On 1 July this year I will have the honour of attending the Thiepval Service of Remembrance to mark the 100th anniversary of the battle of the Somme. Between July and November 1916 over one million men from both sides were killed or wounded in gruesome circumstances. by Allan Burnett
Entire nations were sent into mourning. I know that one of the thoughts in my mind when I reflect on the heroism and waste of that and other conflicts will be how different relations in Europe are now, and how precious. I cannot support withdrawal from one of the main pillars of our shared peace and stability, the European Union.
Warts and all, Europe has moved from armed conflict to become allies on a range of national security issues.

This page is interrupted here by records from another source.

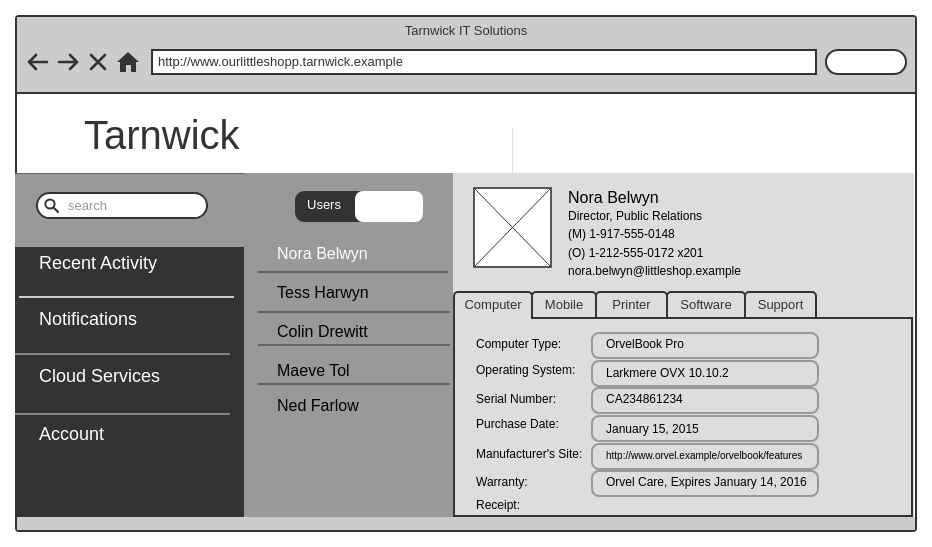
<!DOCTYPE html>
<html lang="en">
<head>
<meta charset="utf-8">
<title>Tarnwick IT Solutions</title>
<style>
:root {
  --ink: #333;
  --text: #000;
  --chrome: #ccc;
  --panel: #ddd;
  --mid: #999;
  --rule: #666;
  --paper: #fff;
}
* { box-sizing: border-box; margin: 0; padding: 0; }
body {
  width: 932px; height: 547px; overflow: hidden; padding: 15px;
  background: var(--paper); color: var(--text);
  font-family: "Liberation Sans", Arial, sans-serif;
}
ul { list-style: none; }
a { color: inherit; text-decoration: none; }

.window {
  width: 902px; height: 517px; display: flex; flex-direction: column;
  border: 2px solid var(--ink); border-radius: 4px; background: var(--paper);
}

.chrome { height: 77px; padding-top: 5px; background: var(--chrome); border-bottom: 2px solid var(--ink); color: var(--ink); }
.chrome-title { font-size: 13px; line-height: 18px; text-align: center; }
.toolbar { display: flex; margin-top: 9px; }
.nav-icons { width: 134px; height: 26px; flex: none; }
.address {
  width: 666px; height: 26px; padding-left: 5px; flex: none;
  border: 2px solid var(--ink); background: var(--paper); font-size: 13px; line-height: 22px;
}
.quick-find { width: 82px; height: 26px; margin-left: 8px; border: 2px solid var(--ink); border-radius: 13px; background: var(--paper); }

.masthead { height: 79px; display: flex; align-items: flex-end; padding-left: 67px; }
.brand { width: 428px; font-size: 40px; font-weight: 400; line-height: 46px; padding-bottom: 15px; box-sizing: content-box; color: var(--ink); }
.masthead-rule { width: 1px; height: 45px; background: #e4e4e4; }

.workspace { display: grid; grid-template-columns: 229px 209px 461px; height: 344px; width: 899px; margin-left: -2px; }

.sidebar { background: var(--ink); color: var(--paper); }
.search-area { height: 74px; padding: 18px 0 0 21px; background: var(--mid); border-top: 1px solid var(--rule); }
.search {
  display: flex; align-items: center; width: 172px; height: 27px; padding-left: 5px; gap: 7px;
  border: 2px solid var(--ink); border-radius: 14px; background: var(--paper);
  color: var(--mid); font-size: 13px; line-height: 20px;
}
.search svg { width: 18px; height: 18px; }
.main-nav { display: grid; grid-template-rows: 51px 57px 60px 102px; font-size: 18px; line-height: 22px; }
.main-nav li { width: 215px; padding: 10px 0 0 24px; border-bottom: 2px solid #858585; }
.main-nav li:first-child { margin-left: 4px; padding: 5px 0 0 20px; border-color: #ccc; }
.main-nav li:last-child { padding-top: 8px; border: 0; }

.users { background: var(--mid); padding: 18px 3px 0 14px; }
.toggle { display: flex; width: 128px; height: 31px; margin: 0 0 18px 37px; border-radius: 9px; background: var(--ink); color: var(--paper); }
.toggle-label { width: 60px; padding-left: 12px; font-size: 13px; line-height: 27px; }
.toggle-knob { width: 68px; border-radius: 8px; background: var(--paper); }
.user-list { display: grid; grid-template-rows: 33px 40px 33px 39px 40px; font-size: 16px; line-height: 20px; }
.user-list li { padding-left: 19px; border-bottom: 2px solid var(--rule); }
.user-list li:nth-child(1) { padding-top: 4px; margin-right: 2px; color: var(--paper); }
.user-list li:nth-child(2) { padding-top: 10px; }
.user-list li:nth-child(3) { padding-top: 9px; }
.user-list li:nth-child(4) { padding-top: 15px; }
.user-list li:nth-child(5) { padding-top: 11px; border: 0; }

.detail { display: flex; flex-direction: column; background: var(--panel); }
.profile { display: flex; height: 118px; padding: 14px 0 0 20px; gap: 16px; flex: none; }
.portrait { width: 79px; height: 81px; flex: none; }
.contact { font-size: 12px; line-height: 18.4px; font-style: normal; padding-top: 1px; }
.contact h2 { font-size: 16px; font-weight: 400; line-height: 19px; }
.tabs { display: flex; height: 28px; flex: none; position: relative; color: var(--ink); font-size: 13px; line-height: 24px; text-align: center; }
.tabs li { height: 28px; margin-left: -2px; border: 2px solid var(--ink); border-radius: 5px 5px 0 0; background: var(--panel); }
.tabs li:nth-child(1) { width: 80px; margin-left: 0; border-bottom-color: var(--panel); border-bottom-width: 0; }
.tabs li:nth-child(2) { width: 66px; }
.tabs li:nth-child(3) { width: 73px; }
.tabs li:nth-child(4) { width: 80px; }
.tabs li:nth-child(5) { width: 73px; }

.device {
  display: grid; grid-template-columns: 115px 228px; grid-template-rows: 28px 27px 28px 28px 27px 27px 18px;
  width: 460px; height: 200px; margin-top: -2px; padding: 13px 0 0 21px;
  border: 2px solid var(--ink); font-size: 12px; line-height: 16px; white-space: nowrap;
}
.device dt { padding-top: var(--label-drop); }
.device dd { height: 27px; padding: var(--value-drop) 0 0 13px; border: 2px solid var(--mid); border-radius: 8px; }
.device .link { font-size: 10px; }

.status-bar { height: 13px; background: var(--chrome); }
</style>
</head>
<body>
<main class="window">
  <header class="chrome">
    <p class="chrome-title">Tarnwick IT Solutions</p>
    <div class="toolbar">
      <svg class="nav-icons" viewBox="17 49 134 26" aria-hidden="true" fill="none" stroke="#333" stroke-width="2.6" stroke-linecap="round" stroke-linejoin="round">
        <path d="M47 62H29M36 55L29 62L36 69"/>
        <path d="M59 62H77M70 55L77 62L70 69"/>
        <path d="M91 55L105 69M105 55L91 69"/>
        <path d="M117 62L128 52L139 62H136V72H131V65H126V72H120V62Z" fill="#333" stroke="none"/>
      </svg>
      <p class="address">http://www.ourlittleshopp.tarnwick.example</p>
      <div class="quick-find"></div>
    </div>
  </header>

  <div class="masthead">
    <h1 class="brand">Tarnwick</h1>
    <div class="masthead-rule"></div>
  </div>

  <div class="workspace">
    <nav class="sidebar">
      <div class="search-area">
        <div class="search">
          <svg viewBox="0 0 18 18" aria-hidden="true" fill="none" stroke="#333" stroke-width="2" stroke-linecap="round"><circle cx="7" cy="7" r="4.6"/><path d="M11 11L15 15"/></svg>
          <span>search</span>
        </div>
      </div>
      <ul class="main-nav">
        <li><a href="#">Recent Activity</a></li>
        <li><a href="#">Notifications</a></li>
        <li><a href="#">Cloud Services</a></li>
        <li><a href="#">Account</a></li>
      </ul>
    </nav>

    <section class="users">
      <div class="toggle">
        <span class="toggle-label">Users</span>
        <span class="toggle-knob"></span>
      </div>
      <ul class="user-list">
        <li>Nora Belwyn</li>
        <li>Tess Harwyn</li>
        <li>Colin Drewitt</li>
        <li>Maeve Tol</li>
        <li>Ned Farlow</li>
      </ul>
    </section>

    <section class="detail">
      <div class="profile">
        <svg class="portrait" viewBox="0 0 79 81" role="img" aria-label="Portrait placeholder" stroke="#333">
          <rect x="1" y="1" width="77" height="79" fill="#fff" stroke-width="1.6"/>
          <path d="M1 1L78 80M78 1L1 80" fill="none"/>
        </svg>
        <address class="contact">
          <h2>Nora Belwyn</h2>
          <p>Director, Public Relations</p>
          <p>(M) 1-917-555-0148</p>
          <p>(O) 1-212-555-0172 x201</p>
          <p>nora.belwyn@littleshop.example</p>
        </address>
      </div>
      <ul class="tabs">
        <li>Computer</li>
        <li>Mobile</li>
        <li>Printer</li>
        <li>Software</li>
        <li>Support</li>
      </ul>
      <dl class="device">
        <dt style="--label-drop:4px">Computer Type:</dt>
        <dd style="--value-drop:2px">OrvelBook Pro</dd>
        <dt style="--label-drop:2px">Operating System:</dt>
        <dd style="--value-drop:3px">Larkmere OVX 10.10.2</dd>
        <dt style="--label-drop:4px">Serial Number:</dt>
        <dd style="--value-drop:2px">CA234861234</dd>
        <dt style="--label-drop:1px">Purchase Date:</dt>
        <dd style="--value-drop:4px">January 15, 2015</dd>
        <dt style="--label-drop:3px">Manufacturer's Site:</dt>
        <dd class="link" style="--value-drop:3px">http://www.orvel.example/orvelbook/features</dd>
        <dt style="--label-drop:4px">Warranty:</dt>
        <dd style="--value-drop:2px">Orvel Care, Expires January 14, 2016</dd>
        <dt style="--label-drop:0px">Receipt:</dt>
      </dl>
    </section>
  </div>

  <footer class="status-bar"></footer>
</main>
</body>
</html>
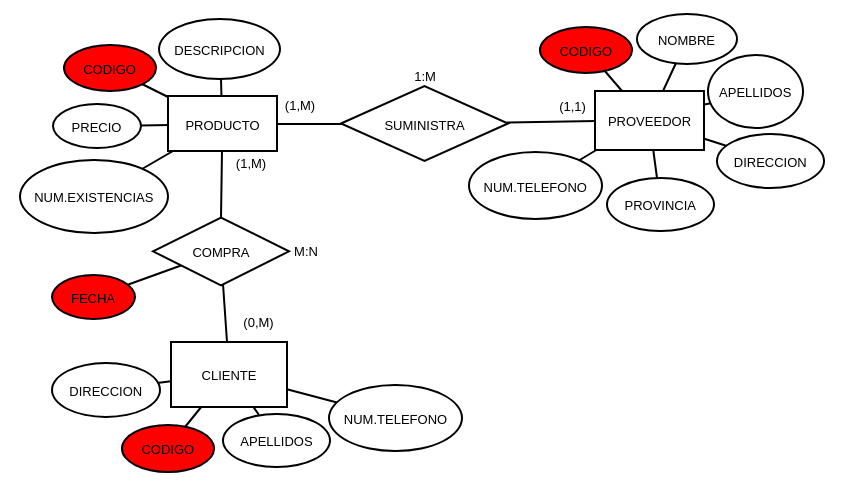
<!DOCTYPE html>
<html lang="es">
<head>
<meta charset="utf-8">
<title>Diagrama entidad-relación</title>
<style>
:root {
  --paper: #ffffff;
  --ink: #000000;
  --key: #ff0000;
}
* { box-sizing: border-box; }
html, body { margin: 0; overflow: hidden; background: var(--paper); }
.diagram {
  position: relative;
  width: 844px;
  height: 484px;
  overflow: hidden;
  background: var(--paper);
  color: var(--ink);
  font: 13px/15px "Liberation Sans", Arial, sans-serif;
}
.connectors {
  position: absolute;
  inset: 0;
  fill: none;
  stroke: var(--ink);
  stroke-width: 2;
}
.relation-shape { fill: var(--paper); }
.node, .cardinality {
  position: absolute;
  left: var(--x);
  top: var(--y);
  white-space: nowrap;
}
.node {
  width: var(--w);
  height: var(--h);
  display: flex;
  align-items: center;
  justify-content: center;
  padding-top: 3px;
}
.entity, .attribute { border: 2px solid var(--ink); background: var(--paper); }
.attribute { border-radius: 50%; }
.key { background: var(--key); }
.cardinality { transform: translate(-50%, -50%); }
</style>
</head>
<body>
<main class="diagram">
  <svg class="connectors" width="844" height="484" viewBox="0 0 844 484" aria-hidden="true">
    <g class="producto-links">
      <path d="M142 84L170 98M221 79L221.5 98M140 125.5L170 125M142 169L173 151"/>
      <path d="M276 124H342M222 150L221 218"/>
    </g>
    <g class="proveedor-links">
      <path d="M507 122.5L596 121M604 70L622 91M676 63L663 91M702 105L712 103M702 138L727 146M578 161L598 149M653 148L657 178"/>
    </g>
    <g class="compra-links">
      <path d="M181 265.5L127 285M223 284L227 342"/>
    </g>
    <g class="cliente-links">
      <path d="M157 383L173 381M202 406L185 427M252 405L259 415M286 389L337 402.5"/>
    </g>
    <polygon class="relation-shape" points="341,123.5 424.5,86 508,123.5 424.5,161"/>
    <polygon class="relation-shape" points="153,251.3 221,217.5 289,251.3 221,285.5"/>
  </svg>

  <div class="node entity" style="--x:167px;--y:95px;--w:111px;--h:57px">PRODUCTO</div>
  <div class="node attribute key" style="--x:62.5px;--y:44px;--w:94px;--h:48px">CODIGO</div>
  <div class="node attribute" style="--x:158px;--y:18px;--w:123px;--h:62px">DESCRIPCION</div>
  <div class="node attribute" style="--x:51.5px;--y:103px;--w:90px;--h:46px">PRECIO</div>
  <div class="node attribute" style="--x:19px;--y:158.5px;--w:149.5px;--h:75.5px">NUM.EXISTENCIAS</div>

  <div class="node relation" style="--x:340px;--y:85px;--w:169px;--h:77px">SUMINISTRA</div>

  <div class="node entity" style="--x:594px;--y:89.5px;--w:111px;--h:61px">PROVEEDOR</div>
  <div class="node attribute key" style="--x:538.5px;--y:26px;--w:94.5px;--h:48px">CODIGO</div>
  <div class="node attribute" style="--x:635.5px;--y:13px;--w:102px;--h:52px">NOMBRE</div>
  <div class="node attribute" style="--x:706.5px;--y:53.5px;--w:97.5px;--h:75px">APELLIDOS</div>
  <div class="node attribute" style="--x:715.5px;--y:133px;--w:109.5px;--h:56px">DIRECCION</div>
  <div class="node attribute" style="--x:467.5px;--y:151px;--w:135.5px;--h:69px">NUM.TELEFONO</div>
  <div class="node attribute" style="--x:606px;--y:176.5px;--w:108.5px;--h:55.5px">PROVINCIA</div>

  <div class="node relation" style="--x:152px;--y:216px;--w:138px;--h:70px">COMPRA</div>
  <div class="node attribute key" style="--x:50.5px;--y:274px;--w:85px;--h:46px">FECHA</div>

  <div class="node entity" style="--x:170px;--y:340.5px;--w:118px;--h:67px">CLIENTE</div>
  <div class="node attribute" style="--x:51px;--y:361.5px;--w:109.5px;--h:56px">DIRECCION</div>
  <div class="node attribute key" style="--x:120.5px;--y:424px;--w:94.5px;--h:48.5px">CODIGO</div>
  <div class="node attribute" style="--x:222px;--y:412.5px;--w:109px;--h:55.5px">APELLIDOS</div>
  <div class="node attribute" style="--x:328px;--y:383.5px;--w:135px;--h:68.5px">NUM.TELEFONO</div>

  <span class="cardinality" style="--x:300px;--y:105px">(1,M)</span>
  <span class="cardinality" style="--x:425px;--y:76px">1:M</span>
  <span class="cardinality" style="--x:572.5px;--y:106px">(1,1)</span>
  <span class="cardinality" style="--x:251px;--y:163px">(1,M)</span>
  <span class="cardinality" style="--x:306px;--y:251px">M:N</span>
  <span class="cardinality" style="--x:258.5px;--y:322px">(0,M)</span>
</main>
</body>
</html>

Any time the UK has turned its back on Europe it has come to regret it. The EU has developed its common foreign and security policy with polls showing most voters support such cooperation. Examples include a common response to Iran's nuclear ambitions, and shared sanctions on Russia after it invaded Ukraine.
Colonel Angus Loudon who served in the British Army for 34 years in various hot-spots including deployments with the UN, EU, and NATO is clear it is important for our defences and security that we vote to remain in the EU on 23 June. He says 'The challenges and threats we face as a country we share with our neighbours in Europe, and only by tackling them together can we be successful.' He highlights that being part of Europe expands the capacity of our Armed Forces bringing in troops along side them. Colonel Loudon also admires the specialist capabilities others contribute, and the boost to morale he has witnessed soldiers get operating alongside troops from other nations. Learning from each other contributes to greater cohesion and effectiveness.
Brexit campaigners have sought to suggest conflict between EU membership and NATO. However, Jens Stoltenberg, NATO's Secretary General, believes being a strong member of the EU makes us stronger still in NATO. He said recently
'A strong UK in Europe is good for our security, it is good for NATO and I welcome that.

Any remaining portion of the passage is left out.